By Bradley Osburn
The problem with most websites these days is that they’re often just passive pages with no real chance for interaction with visitors. Your sales team might be the most productive team in town, but if all you have is a questionnaire on your site that visitors can fill out, there’s a 50/50 chance that you just lost a potential client. SharpSpring hopes to change that.
SharpSpring is one of a new type of software that’s designed to allow business owners to track real-time analytics on their sites, whether that’s tracking the number of site hits over the course of a day or individual users over the course of their visit. It is tailored specifically to marketing companies, enabling them to effectively utilize the Internet to bring in new clients and serve existing ones.
The company is only a couple of years old, said founder Rick Carlson, but it’s signed dozens of clients and is signing more all the time. SharpSpring consists of Carlson, his chief technology officer, Travis Whitton, and six other employees. Carlson’s background is in sales and marketing for Internet security companies like AVG and Panda Security. His undergraduate years were spent in journalism and communications, and he has an MBA from the University of Florida.
Carlson said that 98 percent of visitors to marketing websites don’t fill out any forms or initiate contact. They don’t do this because they aren’t interested, he explained, but because odds are they’ve visited and looked through several websites and are likely to just fill out a contact form on the last site they end up on.
SharpSpring identifies those potential clients through a reverse IP-lookup tool called VisitorID, which he stressed does not identify an individual’s information, just companies. It also tracks current clients on return visits to enable sales representatives to reach out about new needs.

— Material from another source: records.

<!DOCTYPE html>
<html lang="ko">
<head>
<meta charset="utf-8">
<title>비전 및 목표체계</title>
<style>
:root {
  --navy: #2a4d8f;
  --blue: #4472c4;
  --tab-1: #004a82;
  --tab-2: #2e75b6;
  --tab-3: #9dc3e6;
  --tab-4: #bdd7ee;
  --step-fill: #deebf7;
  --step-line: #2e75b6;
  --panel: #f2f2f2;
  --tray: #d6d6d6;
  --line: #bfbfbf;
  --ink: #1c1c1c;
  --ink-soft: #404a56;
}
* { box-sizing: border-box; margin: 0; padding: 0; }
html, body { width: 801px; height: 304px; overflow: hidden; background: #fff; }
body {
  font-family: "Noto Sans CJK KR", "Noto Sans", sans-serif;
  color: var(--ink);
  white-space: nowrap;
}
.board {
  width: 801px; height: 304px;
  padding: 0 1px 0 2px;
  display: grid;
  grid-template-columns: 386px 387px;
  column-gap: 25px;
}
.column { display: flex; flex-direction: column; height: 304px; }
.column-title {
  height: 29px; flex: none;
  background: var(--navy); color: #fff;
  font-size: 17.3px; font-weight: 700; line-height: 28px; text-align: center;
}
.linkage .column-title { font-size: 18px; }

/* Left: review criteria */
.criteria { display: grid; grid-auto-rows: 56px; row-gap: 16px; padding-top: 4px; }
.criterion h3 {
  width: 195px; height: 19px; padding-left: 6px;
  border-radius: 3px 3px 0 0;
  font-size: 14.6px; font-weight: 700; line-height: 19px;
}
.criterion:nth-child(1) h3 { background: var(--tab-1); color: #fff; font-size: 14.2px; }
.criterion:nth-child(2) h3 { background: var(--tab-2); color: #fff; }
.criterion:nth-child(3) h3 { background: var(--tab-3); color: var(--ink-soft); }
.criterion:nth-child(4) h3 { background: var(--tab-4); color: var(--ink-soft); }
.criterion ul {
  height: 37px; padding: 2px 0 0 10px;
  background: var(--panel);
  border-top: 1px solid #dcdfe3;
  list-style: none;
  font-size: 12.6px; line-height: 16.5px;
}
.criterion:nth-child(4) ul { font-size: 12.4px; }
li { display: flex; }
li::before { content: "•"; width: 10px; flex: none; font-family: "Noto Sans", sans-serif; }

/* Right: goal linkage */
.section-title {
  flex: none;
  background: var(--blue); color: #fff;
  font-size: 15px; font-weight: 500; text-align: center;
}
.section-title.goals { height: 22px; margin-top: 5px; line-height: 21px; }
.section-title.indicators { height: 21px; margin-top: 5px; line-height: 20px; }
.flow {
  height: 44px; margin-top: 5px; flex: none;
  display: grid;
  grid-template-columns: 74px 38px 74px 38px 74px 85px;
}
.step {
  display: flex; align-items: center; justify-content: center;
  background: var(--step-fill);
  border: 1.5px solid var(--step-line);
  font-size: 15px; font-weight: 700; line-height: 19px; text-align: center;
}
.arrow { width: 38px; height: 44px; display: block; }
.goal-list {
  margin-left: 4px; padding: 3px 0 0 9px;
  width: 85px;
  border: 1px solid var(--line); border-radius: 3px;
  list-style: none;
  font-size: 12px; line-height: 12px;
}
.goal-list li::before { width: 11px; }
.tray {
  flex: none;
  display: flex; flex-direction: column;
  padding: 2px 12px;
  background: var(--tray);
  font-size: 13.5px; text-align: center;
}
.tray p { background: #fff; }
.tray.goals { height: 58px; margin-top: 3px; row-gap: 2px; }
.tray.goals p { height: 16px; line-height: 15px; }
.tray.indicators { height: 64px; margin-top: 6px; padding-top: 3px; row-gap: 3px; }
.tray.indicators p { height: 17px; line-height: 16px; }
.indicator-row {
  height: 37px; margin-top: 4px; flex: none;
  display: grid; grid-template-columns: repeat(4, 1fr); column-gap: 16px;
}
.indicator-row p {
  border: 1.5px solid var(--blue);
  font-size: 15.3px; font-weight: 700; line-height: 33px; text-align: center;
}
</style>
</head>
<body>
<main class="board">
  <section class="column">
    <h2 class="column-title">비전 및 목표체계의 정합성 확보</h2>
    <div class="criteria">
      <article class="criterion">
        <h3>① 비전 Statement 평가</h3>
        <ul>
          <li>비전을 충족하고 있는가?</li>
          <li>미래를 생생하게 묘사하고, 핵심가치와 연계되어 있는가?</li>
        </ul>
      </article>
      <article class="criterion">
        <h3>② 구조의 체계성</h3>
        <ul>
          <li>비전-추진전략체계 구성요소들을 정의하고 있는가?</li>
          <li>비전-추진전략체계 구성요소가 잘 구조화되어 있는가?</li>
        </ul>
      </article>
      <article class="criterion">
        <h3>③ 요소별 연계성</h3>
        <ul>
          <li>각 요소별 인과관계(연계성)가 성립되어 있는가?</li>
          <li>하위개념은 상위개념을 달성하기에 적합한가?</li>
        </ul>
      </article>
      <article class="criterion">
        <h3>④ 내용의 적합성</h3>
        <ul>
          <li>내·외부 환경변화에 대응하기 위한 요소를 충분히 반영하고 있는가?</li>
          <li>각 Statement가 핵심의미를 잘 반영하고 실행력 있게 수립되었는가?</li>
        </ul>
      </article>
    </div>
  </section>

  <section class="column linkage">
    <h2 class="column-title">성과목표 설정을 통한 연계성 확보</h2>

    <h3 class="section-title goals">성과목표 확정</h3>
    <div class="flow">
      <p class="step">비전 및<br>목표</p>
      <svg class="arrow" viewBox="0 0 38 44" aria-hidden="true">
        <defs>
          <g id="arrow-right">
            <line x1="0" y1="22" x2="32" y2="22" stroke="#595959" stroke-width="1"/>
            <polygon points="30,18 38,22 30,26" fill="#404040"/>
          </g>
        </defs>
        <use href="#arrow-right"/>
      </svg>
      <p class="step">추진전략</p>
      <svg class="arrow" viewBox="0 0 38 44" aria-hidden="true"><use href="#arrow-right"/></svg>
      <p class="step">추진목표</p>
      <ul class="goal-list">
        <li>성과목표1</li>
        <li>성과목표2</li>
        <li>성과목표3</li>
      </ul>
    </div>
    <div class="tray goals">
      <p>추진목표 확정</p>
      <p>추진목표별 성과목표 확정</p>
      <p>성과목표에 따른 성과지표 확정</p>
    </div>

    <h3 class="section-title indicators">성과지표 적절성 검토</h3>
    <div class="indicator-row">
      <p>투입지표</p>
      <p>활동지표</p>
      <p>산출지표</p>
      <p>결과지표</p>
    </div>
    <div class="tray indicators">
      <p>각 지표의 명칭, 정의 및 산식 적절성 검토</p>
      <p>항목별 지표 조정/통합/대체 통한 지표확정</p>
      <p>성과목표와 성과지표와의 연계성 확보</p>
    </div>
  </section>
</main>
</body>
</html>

“If you came to one of our sites we would see search terms you used, where you came from — like Bing or Google — what pages you visited on our site, and if you’re anonymous we have a good chance of IDing you.”
Through a suite of digital automation and analytics tools SharpSpring delivers targeted emails about services and scores leads based on user behavior. Scored leads allow a limited sales staff to work on leads that are the most relevant. These tools make it possible to track return on investment on everything the staff does.
Carlson is adamant about their emails not being spam, but something that the recipient is actually interested in. The problem, he said, is in the idea of having to be in contact with clients at all times.
“It’s not about constant contact,” he said, “it’s about relevant contact, and sending out exactly the right message at the right time. Ultimately we want to make sites intelligent and responsive instead of passive bulletin boards.”
Prices range from free to $399, depending on usage levels, with enterprise plans for larger businesses; affordable compared to other solutions, Carlson said, but not where SharpSpring’s value actually lies.
“If you’re a marketing firm you ought to be able to track everything that’s going on, send relevant communication to clients, and drive more leads,” he said. “Marketing firms are being asked more and more to prove ROI, drive more leads with the same marketing dollars, and to make sure those leads are nurtured through a sales process. And that’s what SharpSpring enables people to do.”